In the Nation, Caleb Crain writes of Václav Havel's significance and moral integrity, and touches on Havel's views on the importance of theatre:

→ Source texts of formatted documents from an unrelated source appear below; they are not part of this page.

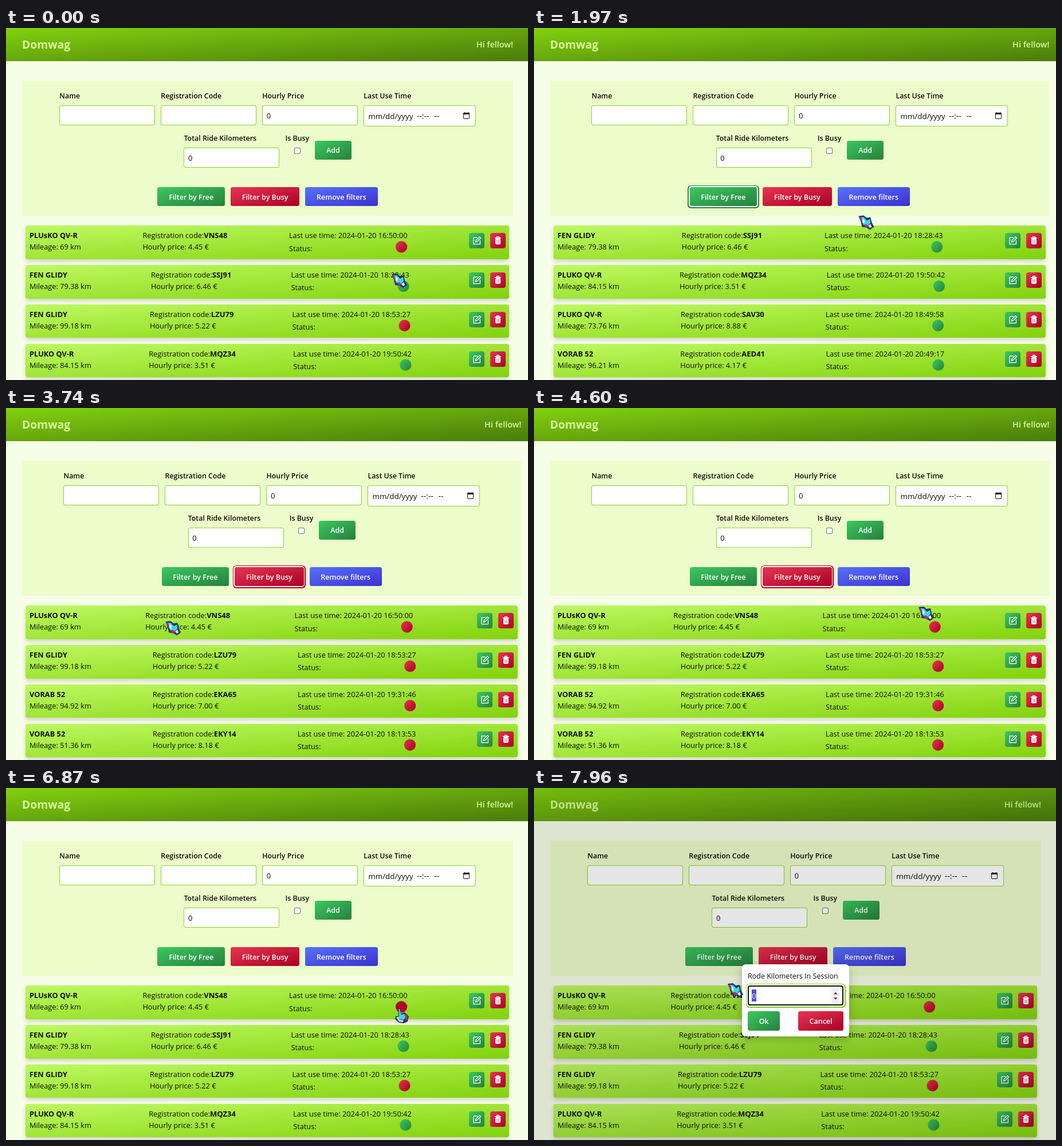
Recreate the animation shown at these times as an HTML page with a canvas. Size 911 px wide and 615 px high, loop 7.99 s.

```html
<!DOCTYPE html>
<html lang="en">
<head>
<meta charset="utf-8">
<title>Scooter rental list</title>
<style>
html, body { margin: 0; width: 100%; height: 100%; overflow: hidden; background: #f7fee7; }
canvas { display: block; }
</style>
</head>
<body>
<canvas id="stage" width="911" height="615"></canvas>
<script>
const ctx = document.getElementById('stage').getContext('2d');
const LOOP = 7990;
const FAMILY = '"Open Sans", "Noto Sans", sans-serif';
const GAP = 10;
const HOVER_LAG = 60, CLICK_FLASH = 80, CLICK_LAG = 115;

const THEME = {
  green: { base: ['#3bc960', '#26803c'], hover: ['#26853f', '#1b5430'] },
  red:   { base: ['#e83550', '#a90025'], hover: ['#b4002a', '#74101f'] },
  blue:  { base: ['#5573fa', '#3d30d0'], hover: ['#4132d2', '#302b92'] }
};

const SCOOTERS = [
  'VNS48|PLUsKO QV-R|69|4.45|16:50:00|busy',
  'SSJ91|FEN GLIDY|79.38|6.46|18:28:43|free',
  'LZU79|FEN GLIDY|99.18|5.22|18:53:27|busy',
  'MQZ34|PLUKO QV-R|84.15|3.51|19:50:42|free',
  'SAV30|PLUKO QV-R|73.76|8.88|18:49:58|free',
  'EKA65|VORAB 52|94.92|7.00|19:31:46|busy',
  'EKY14|VORAB 52|51.36|8.18|18:13:53|busy',
  'AED41|VORAB 52|96.21|4.17|20:49:17|free'
].map(line => line.split('|'));

// Each click activates the next step: free, busy, no filter, dialog
const CLICKS = [1420, 2880, 5010, 6780];
const FILTER_STEPS = ['', 'free', 'busy', '', ''];
const FILTERS = [['Filter by Free', 'green'], ['Filter by Busy', 'red'], ['Remove filters', 'blue']];

// Pointer moves: leave, arrive, x, y
const HOME = [673, 429];
const MOVES = [
  [60, 870, 352, 310], [1070, 1160, 346, 299], [1480, 2190, 631, 336], [2210, 2490, 485, 294],
  [3000, 3670, 270, 372], [3690, 4300, 686, 386], [4300, 4600, 671, 347], [4600, 5000, 586, 300],
  [5410, 5590, 586, 313], [5590, 6240, 686, 385], [7140, 7700, 297, 365], [7700, 7960, 338, 341]
];

function pointerAt(t) {
  let [x, y] = HOME;
  for (const [leave, arrive, toX, toY] of MOVES) {
    const u = Math.min(1, Math.max(0, (t - leave) / (arrive - leave)));
    const e = u * u * (3 - 2 * u);
    x += (toX - x) * e;
    y += (toY - y) * e;
  }
  return [x, y];
}

// What the pointer touches in the current picture
const touch = { x: 0, y: 0, enabled: true, any: false };

function touched(x, y, w, h) {
  const hit = touch.enabled && touch.x >= x && touch.x <= x + w && touch.y >= y && touch.y <= y + h;
  touch.any ||= hit;
  return hit;
}

// Corner-to-corner gradient, as CSS "to bottom right"
function diagonal(x, y, w, h, [from, to]) {
  const k = w * h / (w * w + h * h), cx = x + w / 2, cy = y + h / 2;
  const g = ctx.createLinearGradient(cx - h * k, cy - w * k, cx + h * k, cy + w * k);
  g.addColorStop(0, from);
  g.addColorStop(1, to);
  return g;
}

// Filled box with its edges on whole pixels
function box(x, y, w, h, r, fill) {
  const left = Math.round(x), top = Math.round(y);
  ctx.beginPath();
  ctx.roundRect(left, top, Math.round(x + w) - left, Math.round(y + h) - top, r);
  ctx.fillStyle = Array.isArray(fill) ? diagonal(x, y, w, h, fill) : fill;
  ctx.fill();
}

function framed(x, y, w, h, r, border, line = 1) {
  box(x, y, w, h, r, border);
  box(x + line, y + line, w - 2 * line, h - 2 * line, r - line, '#fff');
}

function focusRing(x, y, w, h, color) {
  box(x - 3.5, y - 3.5, w + 7, h + 7, 6, color);
  box(x - 1.7, y - 1.7, w + 3.4, h + 3.4, 5, '#fff');
}

function shadowed(blur, offset, color, paint) {
  ctx.save();
  Object.assign(ctx, { shadowBlur: blur, shadowOffsetY: offset, shadowColor: color });
  paint();
  ctx.restore();
}

function setFont(size, weight) { ctx.font = `${weight} ${size}px ${FAMILY}`; }

function widthOf(str, size = 12.8, weight = 400) {
  setFont(size, weight);
  return ctx.measureText(str).width;
}

function text(str, x, y, size = 12.8, weight = 400, color = '#0b0f05', align = 'left') {
  setFont(size, weight);
  ctx.fillStyle = color;
  ctx.textAlign = align;
  ctx.fillText(str, x, y);
}

const label = (str, x, y) => text(str, x, y, 12.4, 600);

// Places items of the given widths in a centred line
function centred(center, widths) {
  let x = center - (widths.reduce((a, b) => a + b) + GAP * (widths.length - 1)) / 2;
  return widths.map(w => (x += w + GAP) - w - GAP);
}

const buttonWidth = str => widthOf(str, 12.5, 600) + 39.5;

function button(str, theme, x, y, focus) {
  const w = buttonWidth(str), h = 33.4, tone = THEME[theme];
  const hover = touched(x, y, w, h);
  if (focus) focusRing(x, y, w, h, tone.hover[0]);
  box(x, y, w, h, 3.5, hover ? tone.hover : tone.base);
  text(str, x + w / 2, y + 21.6, hover ? 13.7 : 12.5, 600, '#fff', 'center');
}

function field(name, x, y, w, value = '', h = 35.3) {
  label(name, x, y - 12);
  framed(x, y, w, h, 4, '#8ad32a');
  text(value, x + 7.5, y + 23, 13);
}

function header(right) {
  box(0, 0, 911, 58, 0, ['#82d10f', '#4a7c0b']);
  text('Domwag', 28, 36, 19.3, 700, '#d9f99d');
  text('Hi fellow!', right, 33.5, 14.4, 600, '#d9f99d', 'right');
}

function calendarIcon(x, y) {
  framed(x, y, 11, 11, 2, '#111');
  box(x, y, 11, 3, 1, '#111');
  box(x + 2, y - 1, 1, 1, 0, '#111');
  box(x + 8, y - 1, 1, 1, 0, '#111');
}

function form(right, focusIndex) {
  const center = (28 + right) / 2, wide = 167, dateWidth = 195.5;
  box(28, 92, right - 28, 236, 0, '#ecfccb');

  const [name, code, price, date] = centred(center, [wide, wide, wide, dateWidth]);
  field('Name', name, 135, wide);
  field('Registration Code', code, 135, wide);
  field('Hourly Price', price, 135, wide, '0');
  field('Last Use Time', date, 135, dateWidth, '', 36.5);
  text('mm/dd/yyyy', date + 8, 158.5, 13.4);
  text('--:--', date + 92.5, 158.5, 14);
  text('--', date + 123, 158.5, 14);
  calendarIcon(date + 174, 148);

  const busyWidth = widthOf('Is Busy', 12.4, 600);
  const [ride, busy, add] = centred(center, [wide, busyWidth, buttonWidth('Add')]);
  field('Total Ride Kilometers', ride, 209, wide, '0');
  label('Is Busy', busy, 197);
  framed(busy + busyWidth / 2 - 5.5, 209, 11, 11, 2.5, '#767676');
  button('Add', 'green', add, 196.5);

  const places = centred(center, FILTERS.map(([str]) => buttonWidth(str)));
  FILTERS.forEach(([str, theme], i) => button(str, theme, places[i], 278, i === focusIndex));
}

function icon(x, y, theme, path) {
  box(x, y, 27, 27, 4, THEME[theme].base);
  ctx.save();
  ctx.translate(Math.round(x), Math.round(y));
  ctx.strokeStyle = '#fff';
  ctx.lineWidth = 1.2;
  ctx.stroke(new Path2D(path));
  ctx.restore();
}

function trashIcon(x, y) {
  icon(x, y, 'red', 'M11.5 8v-1.4h4v1.4');
  box(x + 8, y + 8, 11, 2, 1, '#fff');
  box(x + 9, y + 10, 9, 10, 2, '#fff');
  for (let i = 0; i < 3; i++) box(x + 11 + i * 2, y + 12, 1, 6, 0, '#e08a98');
}

function status(x, y, theme) {
  const size = 20.2, tone = THEME[theme];
  const hover = touched(x, y, size, size);
  ctx.beginPath();
  ctx.arc(x + size / 2, y + size / 2, size / 2, 0, 7);
  ctx.fillStyle = hover ? tone.hover[0] : diagonal(x, y, size, size, tone.base);
  ctx.fill();
}

function row([code, name, mileage, price, time, state], y, right) {
  const ride = `Mileage: ${mileage} km`, reg = 'Registration code:';
  const used = `Last use time: 2024-01-20 ${time}`;
  const left = 41, icons = right - 77, regWidth = widthOf(reg);
  const nameWidth = Math.max(widthOf(name, 12.8, 700), widthOf(ride));
  const codeWidth = regWidth + widthOf(code, 13, 700);
  const usedWidth = widthOf(used);
  const space = (icons - left - nameWidth - codeWidth - usedWidth) / 3;
  const codeX = left + nameWidth + space, usedX = icons - space - usedWidth;

  shadowed(7, 4, 'rgba(0,0,0,.16)', () => box(34.3, y, right - 41, 58.5, 4, ['#bef962', '#82d20c']));
  text(name, left, y + 22, 12.8, 700);
  text(ride, left, y + 42);
  text(reg, codeX, y + 22);
  text(code, codeX + regWidth, y + 22, 13, 700);
  text(`Hourly price: ${price} €`, codeX, y + 42);
  text(used, usedX, y + 22);
  text('Status:', usedX, y + 44.3);
  status(usedX + usedWidth - 20.5, y + 27, state === 'busy' ? 'red' : 'green');
  icon(icons, y + 13.2, 'green', 'M15 8.2h-7v11.5h11.4v-7M11.5 16l.7-3 6.2-6.2 2.1 2.1-6.2 6.2z');
  trashIcon(icons + 37, y + 13.2);
}

function dialog() {
  ctx.fillStyle = 'rgba(0,0,0,.1)';
  ctx.fillRect(0, 0, 911, 615);
  shadowed(16, 5, 'rgba(0,0,0,.22)', () => box(363, 308, 187, 126, 6, '#fff'));
  text('Rode Kilometers In Session', 373, 333, 12.5, 500);
  focusRing(373, 345, 167, 35, '#80cf10');
  framed(373, 345, 167, 35, 4, '#111', 2);
  box(380, 352, 8, 21, 0, '#4d4fd6');
  text('0', 380.3, 367.5, 13, 400, '#fff');
  box(519, 350, 14, 26, 0, '#f0f0f0');
  ctx.fillStyle = '#444';
  ctx.fill(new Path2D('M523 360.5h6.5l-3.25-4zM523 366h6.5l-3.25 4z'));
  button('Ok', 'green', 373, 390.3);
  button('Cancel', 'red', 540.3 - buttonWidth('Cancel'), 390.3);
}

const ARROW = [
  ['#25316f', 'M0 1L9 0l5 4 7-1 2 9 4 8-7 5-7-4-7-1-2-9z'],
  ['#3fd5dc', 'M3 3h6l6 6 5-3 1 7-5 5-8-2z'],
  ['#b72c83', 'M1 2l4 2 2 6-2 2zM8 17l5-2 5 5-4 1z'],
  ['#e8f6fa', 'M7 5l4 4-1 5-3-2zM17 18l4-3 2 5-3 2z']
].map(([color, d]) => [color, new Path2D(d)]);

const HAND = [
  ['#25316f', 'M-1.5 1L1 0l3 9 6-2 7 7-2 9-7 3-8-1-7-6 1-5 5-1z'],
  ['#3fd5dc', 'M-.5 1H1l3 10 5-1 3 5-4 5-8-1-2-4 2-2z'],
  ['#b72c83', 'M10 9l5 5-1 7-3-1z'],
  ['#f0e8f4', 'M-5 16l3-1 3 5 7 1-2 3-6-1z']
].map(([color, d]) => [color, new Path2D(d)]);

function pointer(t) {
  ctx.save();
  ctx.translate(...pointerAt(t));
  if (CLICKS.some(c => t >= c && t < c + CLICK_FLASH)) {
    ctx.beginPath();
    ctx.arc(0, 0, 10, 0, 7);
    ctx.fillStyle = 'rgba(240,150,5,.8)';
    ctx.fill();
  }
  for (const [color, path] of touch.any ? HAND : ARROW) {
    ctx.fillStyle = color;
    ctx.fill(path);
  }
  ctx.restore();
}

function draw(t) {
  const clicksBefore = time => CLICKS.filter(c => time >= c).length;
  const step = clicksBefore(t - CLICK_LAG);
  const filter = FILTER_STEPS[step], modal = step === CLICKS.length;
  const right = filter ? 899.4 : 885;
  const [x, y] = pointerAt(t - HOVER_LAG);
  Object.assign(touch, { x, y, enabled: !modal, any: false });

  ctx.fillStyle = '#f7fee7';
  ctx.fillRect(0, 0, 911, 615);
  header(right);
  form(right, clicksBefore(t) - 1);
  SCOOTERS.filter(s => !filter || s[5] === filter).slice(0, 4)
    .forEach((scooter, i) => row(scooter, 345.2 + i * 68.8, right));
  if (modal) dialog();
  pointer(t);
}

const start = performance.now();
function tick() {
  draw((performance.now() - start) % LOOP);
  requestAnimationFrame(tick);
}
tick();
</script>
</body>
</html>
```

Theater is capable of bringing a group of people into a new understanding of themselves, in Havel’s opinion. “A single performance for a few dozen people,” he wrote to (his first wife) Olga, “can be incomparably more important than a television serial viewed and talked about by the entire country.” Havel’s faith may seem quaint today, when impact is measured in sales or page views. But he insisted on it for other forms of art as well. If only twenty people read a novel, he wrote in his open letter to Husák, “the fact of its existence would still be important.” As “the main instrument of society’s self-awareness,” culture is like a vitamin. A society can survive without it for a while, subsisting instead on the “slick, trivial, and predigested” entertainment products of a totalitarian regime, but not forever. Censorship is not the only way to starve a society; it can also be deprived of essential nutrients by a diet of junk.